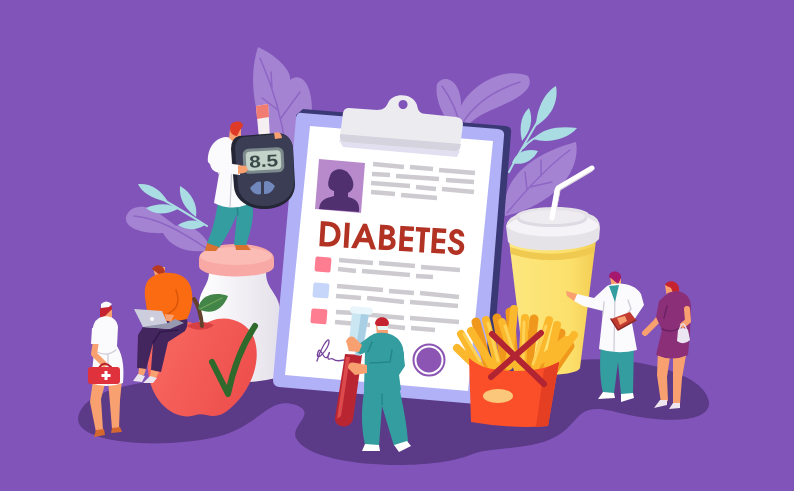
<!DOCTYPE html>
<html lang="en">
<head>
<meta charset="utf-8">
<title>Diabetes</title>
<style>
:root{--bg:#8154b9;--ground:#5b3a87;--leaf:#a583d3;--vein:#8d66c3;--mint:#a9dce3;--navy:#3b3975;--board:#b1b1f7;--paper:#fff;--grey:#cdcbd0;--title:#b23324;--teal:#339d9f;--tealdark:#25868a;--skin:#f9a070;--skindark:#ef8a5c;--white:#fbfafc;--shade:#dfdce6;--red:#e0323c;--apple:#f45d57;--orange:#fb6b12;--fry:#fbb82c;--frydark:#f0981c;--box:#fb4f2a;--yellow:#fce273;--dark:#2f3042;--pink:#f8a9a6;--plum:#8a2f78}
html,body{margin:0;background:var(--bg);overflow:hidden}
svg{display:block;width:794px;height:491px}
.line{fill:none;stroke-linecap:round;stroke-linejoin:round}
.leaf{fill:var(--leaf)}.vein{stroke:var(--vein);stroke-width:1.5}
.mint{fill:var(--mint)}.stem{stroke:var(--mint);stroke-width:2}
.skin{fill:var(--skin)}.arm{stroke:var(--skin)}
.white{fill:var(--white)}.shade{fill:var(--shade)}
.teal{fill:var(--teal)}.fold{stroke:var(--tealdark);stroke-width:1.5}
.crease{stroke:#cfccd9;stroke-width:1.3}
.hair{fill:#c5232f}
.title{font:700 34px "TeX Gyre Adventor","Lato",sans-serif;fill:var(--title)}
.reading{font:700 17px "Liberation Sans",Arial,sans-serif;fill:#3a4a48}
.rows{stroke:var(--grey);stroke-width:4.6;fill:none}
</style>
</head>
<body>
<svg viewBox="0 0 794 491" role="img" aria-label="Doctors and patients around a diabetes medical record, glucose meter and food">
<defs>
<linearGradient id="cup-side"><stop offset="0" stop-color="#fde77f"/><stop offset=".7" stop-color="#fce06c"/><stop offset="1" stop-color="#f3cd53"/></linearGradient>
<linearGradient id="jar-side"><stop offset="0" stop-color="#fff"/><stop offset="1" stop-color="#e4e0ea"/></linearGradient>
<linearGradient id="apple-skin" x2="1" y2=".4"><stop offset="0" stop-color="#f96a62"/><stop offset="1" stop-color="#ee504e"/></linearGradient>
<path id="sprig-leaf" d="M0 0C4-11 14-14 24-12C20-3 11 3 0 0Z"/>
</defs>

<rect width="794" height="491" fill="var(--bg)"/>

<g id="ground" fill="var(--ground)">
<path d="M78 418C82 392 130 380 190 380L300 372L560 362C620 352 705 370 709 402C711 424 660 424 612 411C575 402 580 424 555 437C530 451 490 446 470 455C430 472 310 468 296 438C290 425 318 414 296 405C268 396 262 424 220 436C170 449 76 446 78 418Z"/>
</g>

<g id="foliage">
<path class="leaf" d="M258 47C278 56 292 72 290 80C300 72 312 82 312 110L300 150L272 150C258 126 246 84 258 47Z"/>
<path class="line vein" d="M260 58C272 85 282 118 286 150M272 88L271 72M278 110L262 98M281 118L300 92"/>
<path class="leaf" d="M437 84C445 72 462 82 461 106C472 84 505 66 528 76C538 92 505 104 485 113C470 120 464 130 460 136C446 122 434 102 437 84Z"/>
<path class="line vein" d="M442 86C452 100 458 115 460 126M462 124C474 104 495 90 520 82"/>
<path class="leaf" d="M505 216C500 184 524 156 576 142C581 170 556 204 505 216Z"/>
<path class="line vein" d="M507 213C526 190 548 166 570 150M527 190L525 172M541 176L541 160M530 187L552 182"/>
<path class="leaf" d="M126 217C130 205 145 203 160 214L176 226C188 222 204 232 212 250C190 254 172 249 163 233C148 234 124 230 126 217Z"/>
<path class="line vein" d="M134 216C158 218 182 232 206 248"/>
<path class="line stem" d="M509 172C518 154 530 136 549 101M523 148C536 133 552 131 566 131M144 189C168 202 188 214 207 226"/>
<g class="mint">
<path d="M536 126C537 105 547 91 556 86C559 102 551 117 536 126ZM522 141C518 124 523 113 529 108C534 120 530 132 522 141ZM533 139C544 127 562 126 577 128C568 139 548 144 533 139ZM512 163C516 152 527 148 538 151C533 161 522 166 512 163Z"/>
<path d="M168 202C150 198 142 192 138 184C152 183 162 191 168 202ZM196 217C184 208 179 198 180 186C192 193 198 205 196 217ZM178 209C164 216 153 214 146 208C158 203 170 203 178 209ZM205 225C194 232 184 229 178 225C187 219 198 219 205 225Z"/>
</g>
</g>

<g id="jar">
<path fill="url(#jar-side)" d="M209 272C209 286 199 290 199 306V374Q236 388 276 378L281 318C281 292 266 292 266 272Z"/>
<path d="M199 259C199 239 274 239 274 259V266C274 280 199 280 199 266Z" fill="var(--pink)"/>
<ellipse cx="236" cy="256" rx="36" ry="9" fill="#fbbcb6"/>
</g>

<g id="clipboard">
<path fill="var(--navy)" d="M303 109L506 126Q512 127 511 133L490 397Q489 404 482 404L400 380L296 115Z"/>
<path fill="var(--board)" d="M302 113L498 129Q505 130 504 136L483 399Q482 405 476 404L279 387Q273 386 273 380L296 118Q297 112 302 113Z"/>
<path fill="var(--paper)" d="M310 126L493 141L468 391L285 375Z"/>
<path fill="#e2dff0" d="M339 140L343 147L457 157L460 151Z"/>
<path fill="#ecebf0" fill-rule="evenodd" d="M349 108L377 110C384 110 386 107 388 103C393 92 413 93 417 105C418 111 420 114 427 114L456 117Q463 118 463 124L460 147Q459 152 454 151L344 142Q339 141 340 136L343 113Q344 108 349 108ZM403 100a4.500 4.500 0 1 0 .1 0Z"/>
<path fill="#d5d3de" d="M340 134L461 144L460 148Q459 152 454 151L344 142Q339 141 340 134Z"/>
<g id="portrait">
<path fill="#b88acb" d="M319 159L365 163L361 213L315 209Z"/>
<path fill="#50306f" d="M319 209C320 199 327 198 334 196V191C326 189 328 181 330 176C332 168 344 167 349 174C355 181 355 190 348 193V197C356 199 360 202 359 212Z"/>
</g>
<g class="rows">
<path d="M373 164l31 3m6 0l23 2m6 1l36 3M372 174l18 1m6 1l43 3m7 1l28 2M371 183l39 3m6 1l20 2m6 0l32 3M371 192l24 2m6 1l36 3"/>
<path d="M339 260l34 3m6 0l36 3m6 1l39 3M338 269l18 2m6 0l48 4m6 1l17 1M337 286l46 4m6 1l25 2m6 0l39 4M336 296l25 2m6 0l37 4m6 0l48 4M336 312l19 1m6 1l43 4m6 0l49 4M335 322l35 3m6 0l29 3m6 0l24 2"/>
</g>
<g transform="rotate(3.500 318 246)"><text class="title" x="317" y="246" textLength="148" lengthAdjust="spacingAndGlyphs">DIABETES</text></g>
<g transform="rotate(4.500 322 290)"><rect x="313" y="257" width="16" height="15" rx="2" fill="#ff7d91"/><rect x="313" y="283" width="16" height="15" rx="2" fill="#c5d6fa"/><rect x="313" y="309" width="16" height="15" rx="2" fill="#ff7d91"/></g>
<path class="line" stroke="#76449b" stroke-width="1.3" d="M317 361C320 350 328 336 329 341C330 348 314 365 318 352C321 344 324 366 329 354C331 348 325 361 330 359C335 357 331 363 344 360"/>
<circle cx="429" cy="360" r="15.500" fill="none" stroke="#8c54b3" stroke-width="2"/><circle cx="429" cy="360" r="12.500" fill="#8c54b3"/>
</g>

<g id="meter-doctor">
<path class="teal" d="M219 197H251C256 214 251 229 246 246L234 245L237 214C232 227 225 239 219 248L207 243C214 228 216 213 219 197Z"/>
<path class="line fold" d="M237 207L238 215"/>
<path fill="#d9722f" d="M207 243L219 247L216 251H205ZM235 245L247 245L251 250H236Z"/>
<path class="white" d="M226 137C213 138 207 151 208 162L219 174L214 203Q230 211 246 205L247 140Z"/>
<path class="line crease" d="M222 152L219 174M233 145L230 207"/>
<path class="skin" d="M230 129H241V140L236 144L229 138Z"/>
<path fill="#df3a28" d="M231 124C236 120 243 121 243 126L240 130L237 136C230 135 229 130 231 124Z"/>
<path fill="#f5eff2" d="M256 106L268 104L270 138L259 139Z"/><path fill="#f17c72" d="M256 106L268 104L269 117L257 119Z"/>
<path fill="#242636" d="M239 136L278 133Q291 134 293 148L295 184C295 199 283 208 267 209C249 210 235 200 234 187L231 149Q231 138 239 136Z"/>
<path fill="#3a3d53" d="M243 137L280 134Q291 135 293 148L294 182C294 196 283 204 268 206C251 207 239 199 238 186L235 149Q235 139 243 137Z"/>
<rect x="243" y="148" width="41" height="25" rx="6" fill="#7d8a8d" transform="rotate(-3 263 160)"/>
<rect x="246" y="151" width="35" height="19" rx="4" fill="#c4d3ca" transform="rotate(-3 263 160)"/>
<text class="reading" x="249" y="167" textLength="29" lengthAdjust="spacingAndGlyphs" transform="rotate(-3 263 160)">8.5</text>
<path fill="#7188bd" d="M250 188Q257 180 261 182V194Q254 196 250 188ZM275 186Q268 179 264 182V194Q271 195 275 186Z"/>
<path class="white" d="M212 154L222 149L225 163L240 165V175L216 172Q207 168 212 154Z"/>
<path class="skin" d="M238 165L246 166Q250 171 244 173L238 174ZM274 133Q281 130 282 138L275 139Z"/>
</g>

<g id="apple">
<path fill="url(#apple-skin)" d="M202 327C215 313 245 316 254 338C264 366 245 400 224 413C212 420 204 412 196 415C178 421 157 407 150 382C143 354 151 329 171 323C183 319 194 323 202 327Z"/>
<path fill="#d83f43" d="M187 326C193 321 207 321 214 325C208 331 194 331 187 326Z"/>
<path class="line" stroke="#65402b" stroke-width="4" d="M202 326C201 315 199 306 194 299"/>
<path fill="#438448" d="M198 309C200 296 213 291 228 296C223 309 212 316 198 309Z"/>
<path class="line" stroke="#71a85b" stroke-width="1.200" d="M200 309L222 298"/>
<path class="line" stroke="#2f6a2c" stroke-width="6" d="M212 362L228 394C233 369 243 344 255 326"/>
</g>

<g id="laptop-patient">
<path fill="#44265f" d="M150 316H185Q190 323 185 331L168 342L161 372L151 370L153 343L146 370L137 368L138 335Z"/>
<path class="line" stroke="#2f1949" stroke-width="1.500" d="M153 343L160 332L178 330"/>
<path class="skin" d="M139 368l7 1-2 6-6 1ZM151 370l8 2-3 6-6-1Z"/>
<path fill="#e9e4ee" d="M138 374l7 2-3 6-9-1ZM150 376l7 2-4 5-10 0Z"/>
<path class="skin" d="M153 267H165V277L156 280Z"/>
<path fill="#b7391f" d="M152 269C155 263 164 264 165 272L161 276L156 272Z"/>
<path fill="var(--orange)" d="M156 275C165 271 183 272 189 283C195 294 192 310 187 319Q168 324 148 318L145 297C144 285 147 278 156 275Z"/>
<path class="line" stroke="#db5608" stroke-width="1.500" d="M176 290C181 304 176 310 166 315"/>
<path fill="#cdcedd" d="M134 309L162 311L170 329L143 327Z"/><path fill="#9698b0" d="M143 327L170 329L184 323L175 319L168 323Z"/>
<circle cx="152" cy="319" r="2" fill="#fff"/>
<path class="skin" d="M165 314L174 315L171 322L166 320Z"/>
</g>

<g id="nurse">
<path class="skin" d="M93 380H106L101 399L103 430L96 432L90 402ZM108 380H122L120 400L119 429L112 429L110 404Z"/>
<path fill="#d4662f" d="M96 430l8-1 1 6-11 2ZM112 428l8-1 2 5-11 1Z"/>
<path class="skin" d="M102 310H112V321L105 324Z"/>
<path class="hair" d="M100 310C101 302 112 301 112 309L106 315Q103 320 100 317Z"/><path class="white" d="M101 304Q106 299 112 304L109 307L101 308Z"/>
<path class="white" d="M99 318C107 314 117 317 118 327L117 346C124 357 124 371 123 383Q106 389 91 383L94 352L92 335Q92 322 99 318Z"/>
<path class="line crease" d="M97 352Q107 357 116 350M108 355V384"/>
<path class="line arm" stroke-width="6" d="M96 341L94 354L104 364"/>
<path class="white" d="M92 328L102 330L101 344L91 344Z"/>
<path class="line" stroke="#b5212c" stroke-width="2" d="M99 368Q104 360 111 367"/>
<rect x="88" y="367" width="32" height="17" rx="3" fill="var(--red)"/>
<path stroke="#fff" stroke-width="3" d="M106 371v9m-4.500-4.500h9"/>
</g>

<g id="test-tube">
<path fill="#cbe6f3" d="M352 313L369 314L363 352L348 351Z"/>
<path fill="#b92632" d="M345 354L362 355L353 419C351 430 334 428 335 418Z"/>
<path fill="#dc4a4c" d="M346 357L350 357L341 416L337 419Z"/>
<path fill="#a8cfe3" d="M361 314L369 314L361 356L355 355Z"/>
<rect x="350" y="307" width="23" height="7" rx="3.500" fill="#e8f5fb" transform="rotate(5 361 310)"/>
</g>

<g id="lab-assistant">
<path class="teal" d="M365 386H399C403 406 407 424 408 442L394 446L382 406L379 446L365 445C360 422 362 402 365 386Z"/>
<path fill="#fff" d="M365 444l14 1 1 6-18 0ZM394 445l13-4 4 5-12 6Z"/>
<path class="skin" d="M376 324H388V337H377Z"/>
<path class="hair" d="M375 324C375 315 389 315 389 324L386 327H378Z"/><path fill="#e6f3f3" d="M377 326h11v4h-10Z"/>
<path class="teal" d="M373 334C386 330 400 335 403 348L405 366L399 375L401 390Q382 398 364 390L365 350Z"/>
<path class="line" stroke="#339d9f" stroke-width="10" d="M373 340L361 349M399 354L396 367L368 369"/>
<path class="line fold" d="M392 350L390 362L370 363M382 394V405M372 342L368 352"/>
<path class="skin" d="M346 341Q350 334 355 338L362 345L359 352L349 351ZM348 368Q348 361 356 363L367 365V373L355 375Z"/>
</g>

<g id="drink">
<path fill="url(#cup-side)" d="M509 240H596L580 368C578 374 552 376 540 374L524 366Z"/>
<path fill="#f0c951" d="M510 247Q552 261 595 246L594 253Q553 267 511 254Z"/>
<path class="line" stroke="#fff" stroke-width="5" d="M553 215L558 188L592 168"/><path class="line" stroke="#d9d5e0" stroke-width="1.200" d="M556 211L560 190L592 171"/>
<path fill="#e5e2e8" d="M506 226Q507 219 516 215C524 205 582 204 589 214Q600 217 600 228L599 239C588 253 520 254 508 242Z"/>
<path fill="#f5f3f7" d="M507 226C515 211 592 209 599 226C592 239 516 241 507 226Z"/>
<ellipse cx="552" cy="219" rx="35" ry="8" fill="#dedae3"/><ellipse cx="552" cy="217" rx="33" ry="7" fill="#eeebf1"/>
<path class="line" stroke="#fff" stroke-width="5" d="M552 218L557 190"/>
</g>

<g id="fries">
<g class="line" stroke="var(--frydark)" stroke-width="9" stroke-linecap="butt"><path d="M489 370L476 322M506 368L497 318M528 370L534 319M542 372L561 333M514 360L510 312M551 374L570 346"/></g>
<g class="line" stroke="var(--fry)" stroke-width="8" stroke-linecap="butt"><path d="M481 369L461 334M493 368L471 331M499 370L486 320M518 370L502 322M509 366L514 309M522 368L525 318M535 368L549 320M547 370L557 325M538 362L566 340M482 372L457 348M550 368L574 335"/></g>
<g class="line" stroke="#fdd257" stroke-width="3"><path d="M480 361L464 334M498 361L488 323M516 360L505 326M533 364L546 326M523 359L524 322"/></g>
<path fill="var(--box)" d="M469 358C480 367 488 370 513 371C535 371 547 368 559 362L548 426Q511 429 471 422Z"/>
<path fill="#e53f23" d="M544 369L559 362L548 426L536 427Z"/>
<ellipse cx="498" cy="396" rx="15" ry="7" fill="#fbc77a"/>
<path class="line" stroke="#b32433" stroke-width="6" d="M492 334L544 384M541 333L491 377"/>
</g>

<g id="consulting-doctor">
<path class="teal" d="M601 342H634L633 394L621 395L618 362L614 394L603 393C599 376 600 358 601 342Z"/>
<path fill="#fff" d="M603 392l11 1 1 5-17 1ZM621 394l12-1 1 5-13 4Z"/>
<path class="skin" d="M610 277H621V289H612Z"/><path fill="#a5186d" d="M609 277C609 269 622 270 621 278L618 284L612 279Z"/>
<path class="white" d="M607 286C619 281 635 284 641 294L644 305L632 323L637 350Q617 355 599 349L603 311L583 306L574 301L577 294L594 298Z"/>
<path class="line crease" d="M615 291L614 351M628 300L631 309L624 318M604 302L603 314"/>
<path class="teal" d="M609 286L619 285L615 302Z"/>
<path class="skin" d="M577 294L574 301L567 296L566 291Z"/>
<path fill="#c23b2f" d="M611 319L630 312L636 320L618 330Z"/><path class="line" stroke="#8e2a27" stroke-width="1.500" d="M611 319L618 330L636 320"/>
<path class="skin" d="M617 318l8-2 2 5-7 4Z"/>
</g>

<g id="patient">
<path class="skin" d="M658 350H671L667 377L668 401L661 403L657 375ZM673 350H687L682 378L680 404L673 405L673 377Z"/>
<path fill="#eee5ee" d="M660 400l7 0 0 5-13 3ZM673 403l7 0 0 5-11 1Z"/>
<path class="skin" d="M665 285H676V298H667Z"/><path class="hair" d="M665 285C667 279 678 280 679 288Q680 294 674 295L671 288Z"/>
<path class="line arm" stroke-width="6" d="M662 314L656 322L645 333"/>
<path fill="var(--plum)" d="M668 293C681 288 691 295 691 307L690 331L688 355Q672 362 656 355L662 330L656 317L659 301Z"/>
<path class="line" stroke="#6c2162" stroke-width="1.400" d="M662 329Q673 334 683 326M667 306L664 318"/>
<path class="line arm" stroke-width="6" d="M687 309L688 321L683 325"/>
<path class="line" stroke="#e6dcec" stroke-width="1.500" d="M679 331Q683 317 687 331"/>
<path fill="#ece6f2" d="M678 330Q683 326 688 330L690 340Q684 346 677 341Z"/>
</g>
</svg>
</body>
</html>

## Exercise aim
Could you show every line of the listing that holds the string "transform"?

## Output below
<g transform="rotate(3.500 318 246)"><text class="title" x="317" y="246" textLength="148" lengthAdjust="spacingAndGlyphs">DIABETES</text></g>
<g transform="rotate(4.500 322 290)"><rect x="313" y="257" width="16" height="15" rx="2" fill="#ff7d91"/><rect x="313" y="283" width="16" height="15" rx="2" fill="#c5d6fa"/><rect x="313" y="309" width="16" height="15" rx="2" fill="#ff7d91"/></g>
<rect x="243" y="148" width="41" height="25" rx="6" fill="#7d8a8d" transform="rotate(-3 263 160)"/>
<rect x="246" y="151" width="35" height="19" rx="4" fill="#c4d3ca" transform="rotate(-3 263 160)"/>
<text class="reading" x="249" y="167" textLength="29" lengthAdjust="spacingAndGlyphs" transform="rotate(-3 263 160)">8.5</text>
<rect x="350" y="307" width="23" height="7" rx="3.500" fill="#e8f5fb" transform="rotate(5 361 310)"/>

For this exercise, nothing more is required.